16 March 2004

Pop-ups similar to offline ads, claims amicus brief

The Electronic Frontier Foundation, which protects consumer interests in the digital world, has filed an amicus brief in the litigation in which 1-800 Contacts sued pop-up ad provider WhenU.com. The foundation claims, among other things, that pop-up ads are similar to offline advertising that diverts consumers' attention to competing products while they shop.

15 March 2004

Trademark defendant not entitled to attorney's fees and costs

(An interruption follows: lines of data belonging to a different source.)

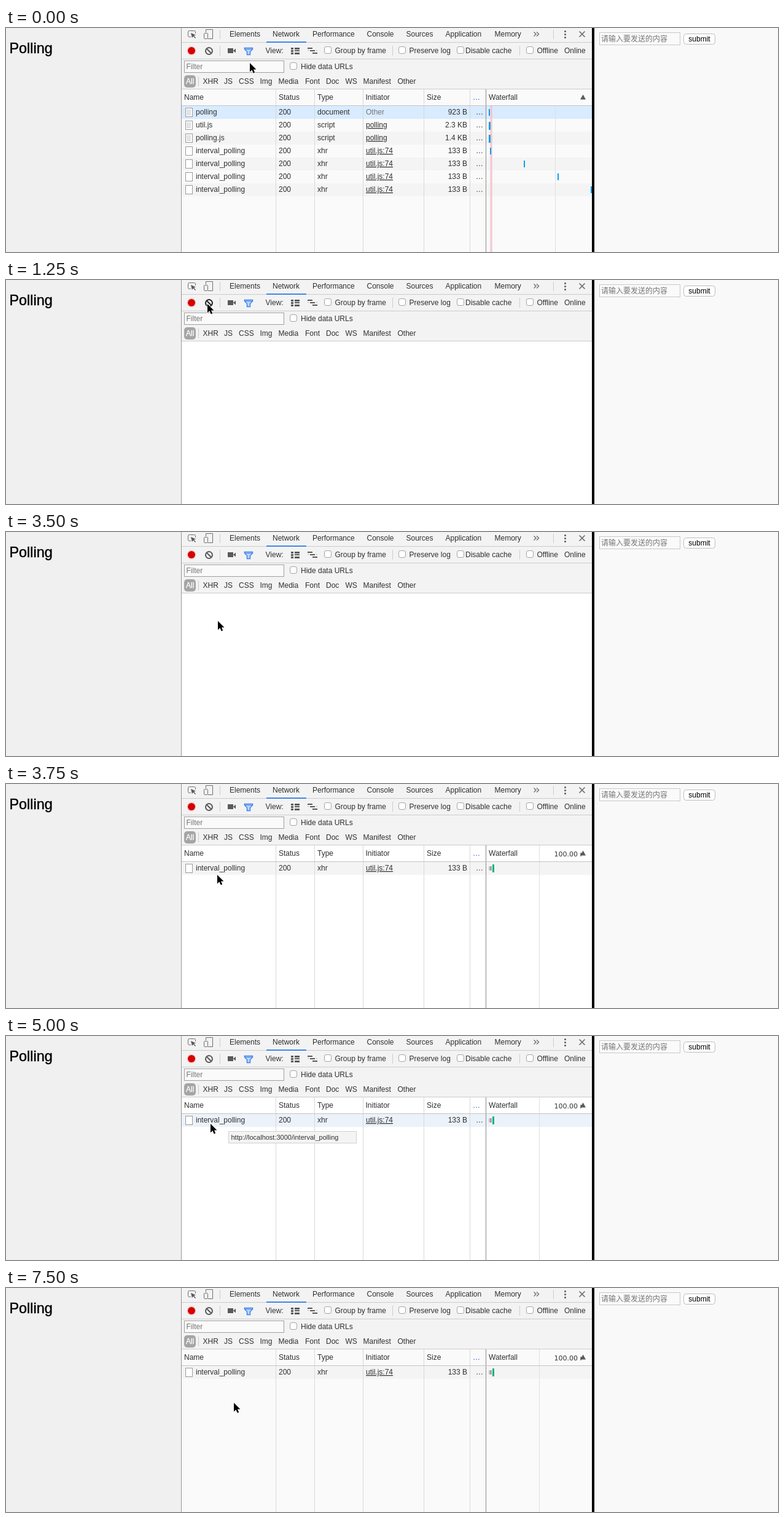
Animation of 1257 by 365 pixels, one loop 8000 ms. Source, as an HTML page:

```html
<!DOCTYPE html>
<html lang="en">
<head>
<meta charset="utf-8">
<title>Polling</title>
<style>
html, body { margin: 0; width: 100%; height: 100%; overflow: hidden; background: #f0f0f0; }
svg { display: block; font: 12px "Liberation Sans", Arial, sans-serif; fill: #303030; }
.line { fill: none; stroke: #6e6e6e; }
.cjk { font-family: "Noto Sans CJK SC", "Noto Sans CJK", sans-serif; }
.link { text-decoration: underline; }

/* every change is a hard cut on one 8 s clock */
.anim { animation: 8s step-end infinite; }
#cursor { animation-name: move; }
#clear { animation-name: darken; }
#log { animation-name: log; }
#fresh { animation-name: fresh; }
#table { animation-name: paper; }
#hover { animation-name: hover; }
#tip { animation-name: tip; }

@keyframes move {
  0% { transform: translate(397px, 57px); }
  6.25% { transform: translate(357px, 58px); }
  9.375% { transform: translate(329px, 45px); }
  12.5% { transform: translate(328px, 39px); }
  18.75% { transform: translate(378px, 135px); }
  21.875% { transform: translate(379px, 137px); }
  43.75% { transform: translate(345px, 145px); }
  46.875% { transform: translate(344px, 148px); }
  53.125% { transform: translate(334px, 142px); }
  56.25% { transform: translate(333px, 143px); }
  68.75% { transform: translate(367px, 176px); }
  71.875%, 100% { transform: translate(371px, 187px); }
}
@keyframes darken {
  0% { stroke: #5a5a5a; }
  9.375% { stroke: #222; }
  18.75%, 100% { stroke: #5a5a5a; }
}
@keyframes log {
  0% { visibility: visible; }
  15.625%, 100% { visibility: hidden; }
}
@keyframes fresh {
  0% { visibility: hidden; }
  46.875%, 100% { visibility: visible; }
}
@keyframes paper {
  0% { fill: #fafafa; }
  15.625% { fill: #fff; }
  93.75%, 100% { fill: #fafafa; }
}
@keyframes hover {
  0% { fill: #f4f4f4; }
  53.125% { fill: #ebf2fa; }
  68.75%, 100% { fill: #f4f4f4; }
}
@keyframes tip {
  0% { opacity: 0; }
  59.375% { opacity: .5; }
  62.5% { opacity: 1; }
  68.75% { opacity: .4; }
  71.875%, 100% { opacity: 0; }
}
</style>
</head>
<body>
<svg id="stage" width="1257" height="365" viewBox="0 0 1257 365"></svg>
<script>
const rect = (x, y, w, h, fill, more = '') =>
  `<rect x="${x}" y="${y}" width="${w}" height="${h}" fill="${fill}" ${more}/>`;
const box = (x, y, w, h, fill, stroke, r = 0) =>
  rect(x + .5, y + .5, w - 1, h - 1, fill, `stroke="${stroke}" rx="${r}"`);
const text = (x, y, s, more = '') => `<text x="${x}" y="${y}" ${more}>${s}</text>`;
const path = (d, more = '') => `<path d="${d}" ${more}/>`;
const labels = (y, list, more) => list.map(([x, s]) => text(x, y, s, more)).join('');
const check = (x, y) => box(x, y, 12, 12, '#fff', '#a6a6a6', 2.5);
const rule = (x, y, h) => rect(x, y, 1, h, '#ccc');

const page = () =>
  rect(0, 0, 1257, 365, '#f0f0f0') +
  text(5.5, 40.5, 'Polling', 'font-size="23.4" fill="#000" stroke="#000" stroke-width=".45"') +
  rect(954, 0, 4, 365, '#000') +
  rect(958, 0, 299, 365, '#f9f9f9') +
  box(966, 7, 132, 21, '#fafafa', '#c8c8c8') +
  text(969, 22, '请输入要发送的内容', 'class="cjk" fill="#757575"') +
  box(1103, 9, 52, 18, '#fff', '#bdbdbd', 4) +
  text(1129, 22, 'submit', 'text-anchor="middle" fill="#000"');

const tabs = () =>
  rect(286, 0, 668, 100, '#f3f3f3') +
  rect(286, 23, 668, 1, '#ccc') + rect(286, 50, 668, 1, '#ccc') + rect(286, 99, 668, 1, '#ccc') +
  rect(424, 22, 65, 2, '#4285e8') +
  path('M301 14.5H298.5Q296.5 14.5 296.5 12.5V6.500Q296.500 4.500 298.500 4.500H306.500Q308.500 4.500 308.500 6.500V9', 'class="line"') +
  path('M301 8L309 11.500L306 12.500L309 16L308 17L305 13.500L303 16Z', 'fill="#5a5a5a"') +
  path('M325.500 7V2.500H336.500V17.500H329', 'class="line"') +
  box(322, 8, 7, 10, '#f3f3f3', '#6e6e6e', 1) +
  rule(348, 3, 15) + rule(891, 3, 15) +
  labels(14, [[364, 'Elements'], [434, 'Network'], [499, 'Performance'], [587.5, 'Console'],
    [651.5, 'Sources'], [715.5, 'Application'], [795.5, 'Memory']]) +
  path('M859.500 6.500L863 10L859.500 13.500M864 6.500L867.500 10L864 13.500', 'class="line" stroke-width="1.400"') +
  [5.5, 10.5, 15.5].map(y => `<circle cx="910.5" cy="${y}" r="1.5" fill="#5a5a5a"/>`).join('') +
  path('M933.500 5.500L942.500 14.500M942.500 5.500L933.500 14.500', 'class="line" stroke-width="1.700"');

const tools = () =>
  '<circle cx="302" cy="37" r="7.5" fill="#f5cccc"/><circle cx="302" cy="37" r="6" fill="#d50000"/>' +
  '<g id="clear" class="anim" fill="none" stroke="#5a5a5a" stroke-width="2">' +
  '<circle cx="330.500" cy="37.500" r="5.500"/>' + path('M326.500 33.500L334.500 41.500') + '</g>' +
  rect(361, 33, 9, 8, '#5a5a5a') + path('M370 37L374 33.500V40.500Z', 'fill="#5a5a5a"') +
  path('M388.500 32.500H401.500V34.500L397.500 38.500V43.500H392.500V38.500L388.500 34.500Z',
    'fill="#b9d3fb" stroke="#4285e8" stroke-width="1.500"') +
  path('M389 34.500H401', 'stroke="#4285e8"') +
  [32, 36, 40].map((y, i) =>
    rect(464, y, 4, 3, '#5a5a5a') + rect(470, y, 8, i == 1 ? 2 : 3, '#5a5a5a') +
    rect(491 + i * 4, y, 8, 2, '#5a5a5a')).join('') +
  rect(491, 36, 2, 1, '#aaa') + rect(505, 36, 2, 1, '#aaa') +
  [348, 629, 836].map(x => rule(x, 29, 16)).join('') +
  [518, 639, 734, 847].map(x => check(x, 30)).join('') +
  labels(41, [[422.5, 'View:'], [535.5, 'Group by frame'], [656.5, 'Preserve log'],
    [748, 'Disable cache'], [864.5, 'Offline'], [909, 'Online']]);

const filters = () =>
  box(290, 53, 163, 20, '#fafafa', '#a0a0a0') +
  text(293.5, 67, 'Filter', 'fill="#757575"') +
  check(462, 56) + text(480, 67, 'Hide data URLs') +
  rect(290, 77, 19, 20, '#a5a5a5', 'rx="5"') +
  text(293, 91, 'All', 'fill="#fff" stroke="#fff" stroke-width=".3"') +
  rule(313, 79, 16) +
  labels(91, [[320.5, 'XHR'], [355, 'JS'], [379, 'CSS'], [413.5, 'Img'], [443.5, 'Media'],
    [487, 'Font'], [521, 'Doc'], [552.5, 'WS'], [581.5, 'Manifest'], [637.5, 'Other']]);

const header = () =>
  rect(286, 126, 668, 1, '#c4c4c4') +
  labels(117, [[290, 'Name'], [444, 'Status'], [507, 'Type'], [585.5, 'Initiator'],
    [685, 'Size'], [786, 'Waterfall']]) +
  text(760, 117, '…', 'fill="#1a55b5"') +
  path('M935 116.500L939.500 108.500L944 116.500Z', 'fill="#5a5a5a"');

const columns = grid =>
  [439, 502, 581, 680, 755].map(x => rect(x, 100, 1, 265, '#d9d9d9')).join('') +
  rect(781, 100, 1, 265, '#8c8c8c') + rect(grid, 127, 1, 238, '#e0e0e0');

const row = (i, name, type, from, size) => {
  const y = 127 + i * 21, base = y + 14;
  return box(292, y + 3, 12, 15, '#fff', '#9a9a9a') +
    (type == 'xhr' ? '' : path([6, 8, 10, 12, 14].map(d => `M294 ${y + d + .5}h7`).join(''), 'stroke="#c8c8c8"')) +
    labels(base, [[309, name], [444, 200], [507, type]]) +
    text(586, base, from, from == 'Other' ? 'fill="#777"' : 'class="link"') +
    text(751, base, size, 'text-anchor="end"') + text(765, base, '…');
};

const log = () => {
  const files = [['polling', 'document', 'Other', '923 B'], ['util.js', 'script', 'polling', '2.3 KB'],
    ['polling.js', 'script', 'polling', '1.4 KB']];
  for (let i = 0; i < 4; i++) files.push(['interval_polling', 'xhr', 'util.js:74', '133 B']);
  const bars = [786, 786, 786, 788, 843, 898, 952];
  const stripes = files.map((f, i) => i % 2 ? '' : rect(286, 127 + i * 21, 668, 21, i ? '#f4f4f4' : '#d9ebff'));
  return stripes.join('') + columns(894) +
    rect(788, 127, 1, 238, '#d9d3f3') + rect(789.5, 127, 2, 238, '#f9bcbc') +
    files.map((f, i) => row(i, ...f) +
      rect(bars[i], 132 + i * 21, i == 1 || i == 2 ? 3 : 2, i == 1 || i == 2 ? 13 : 11, '#149cee')).join('') +
    header();
};

const fresh = () =>
  rect(286, 127, 668, 21, '#f4f4f4', 'id="hover" class="anim"') + columns(868) +
  rect(868, 100, 1, 27, '#e0e0e0') +
  row(0, 'interval_polling', 'xhr', 'util.js:74', '133 B') +
  rect(786, 134, 2, 7, '#c8c8c8') + rect(788, 134, 3, 7, '#a3a3a3') + rect(792, 131, 3, 13, '#18b184') +
  header() +
  '<clipPath id="cut"><path d="M880 101H937V126H880Z"/></clipPath>' +
  text(892.5, 118, '100.00 ms', 'clip-path="url(#cut)" font-family="DejaVu Sans, sans-serif" font-size="11"');

const group = (id, body) => `<g id="${id}" class="anim">${body}</g>`;

document.getElementById('stage').innerHTML =
  page() + tabs() + tools() + filters() +
  rect(286, 100, 668, 265, '#fafafa', 'id="table" class="anim"') +
  group('log', log()) + group('fresh', fresh()) +
  rect(285, 0, 1, 365, '#989898') +
  group('tip', box(362, 155, 209, 20, '#f4f4f4', '#d0d0d0') +
    text(366.5, 169, 'http://localhost:3000/interval_polling', 'font-size="11"')) +
  group('cursor', path('M0 0V14.500L3.400 11.300L5.700 16.500L8.200 15.400L6 10.400H10.500Z',
    'fill="#000" stroke="#fff" stroke-width="1.200" paint-order="stroke"'));
</script>
</body>
</html>
```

In Eagles Ltd v American Eagle Foundation, the US Court of Appeals for the Sixth Circuit has affirmed a decision to refuse the defendant's motion for attorney's fees and costs, following the voluntary dismissal of the plaintiff's case. The Sixth Circuit held that the case was not exceptional under the Lanham Act because the plaintiff had legitimate grounds to dismiss.

12 March 2004

Anheuser-Busch loses trademark battle in South Korea

In a decision that put an end to a 15-year-old dispute, the High Court in Seoul has dismissed Anheuser-Busch's appeal against Bud&#283jovický Budvar's use of the company name Budweiser Budvar NC and BUDVAR trademarks, finding that there was no risk that South Korean beer drinkers would confuse the two companies' products.

10 March 2004

Intelcard ordered to change its name

In Intel Corporation v Intelcard Systems Sdn Bhd, the High Court of Malaya has granted the plaintiff's motion for an interlocutory injunction to restrain Intelcard Systems from further using 'Intel' in its name.

09 March 2004

Declaratory judgments on concurrent trademark rights ruled out

In J&D Home Improvement Inc v Basement Doctor Inc, the US Court of Appeals for the Third Circuit has ruled that, where a case is pending before the US Patent and Trademark Office, federal courts do not possess subject matter jurisdiction to issue a declaratory judgment that a party has concurrent rights in a trademark, until after the USPTO has issued its decision.

05 March 2004

Stricter sanctions for industrial property violations in force at last

The law modifying the Criminal and Judicial Codes, and Industrial Property Law 35 of 1996 has come into force. The Legislative Assembly amended the bill at the request of the president of Panama, who had found the original draft contrary to constitutional principles and the interests of the law.

04 March 2004

IP crimes may be included in anti-money laundering legislation

The Thai Council of State has agreed to consider a proposal to include IP infringement in the Anti-Money Laundering Law. Under the proposed amendments, it will be an offence to transfer, convert or receive funds or property arising from trademark or other IP-related offences for the purposes of hiding or concealing the sources of the funds.

04 March 2004

Unauthorized parallel imports illegal in Hungary for the time being

The Supreme Court has upheld a first instance decision and has ruled that the unauthorized parallel importation of genuine Levi's 501 branded jeans into Hungary by the Hungarian affiliate of a multinational hypermarket chain infringed Levi's trademark rights. In so doing, the Supreme Court confirmed the principle of the exhaustion of trademark rights introduced by the Hungarian Trademark Act 1997.

03 March 2004

Will South America succeed in its fight against counterfeiting?

Despite adequate laws, South American countries are hit hard by counterfeiting, mainly because of enforcement problems, which are in turn due to inadequate structural control and administrative inefficiency. Rodrigo Borges Carneiro and Mauro Ivan C R dos Santos of Dannemann Siemsen Bigler & Ipanema Moreira in Rio look at the situation in the Southern Cone Common Market, its member states, Chile, the Andean Community and possible developments under the Free Trade Area of the Americas.

02 March 2004

Union ordered to stop use of parody TV commercials

In TELUS Corporation v Telecommunication Workers Union, the British Columbia Supreme Court has granted an interlocutory injunction restraining the defendant - a body representing the plaintiff's employees - from broadcasting television commercials criticizing the plaintiff, which were parodies of the plaintiff's own commercials. The decision follows case law that has established that free speech rights cannot be used in a way that infringes IP rights.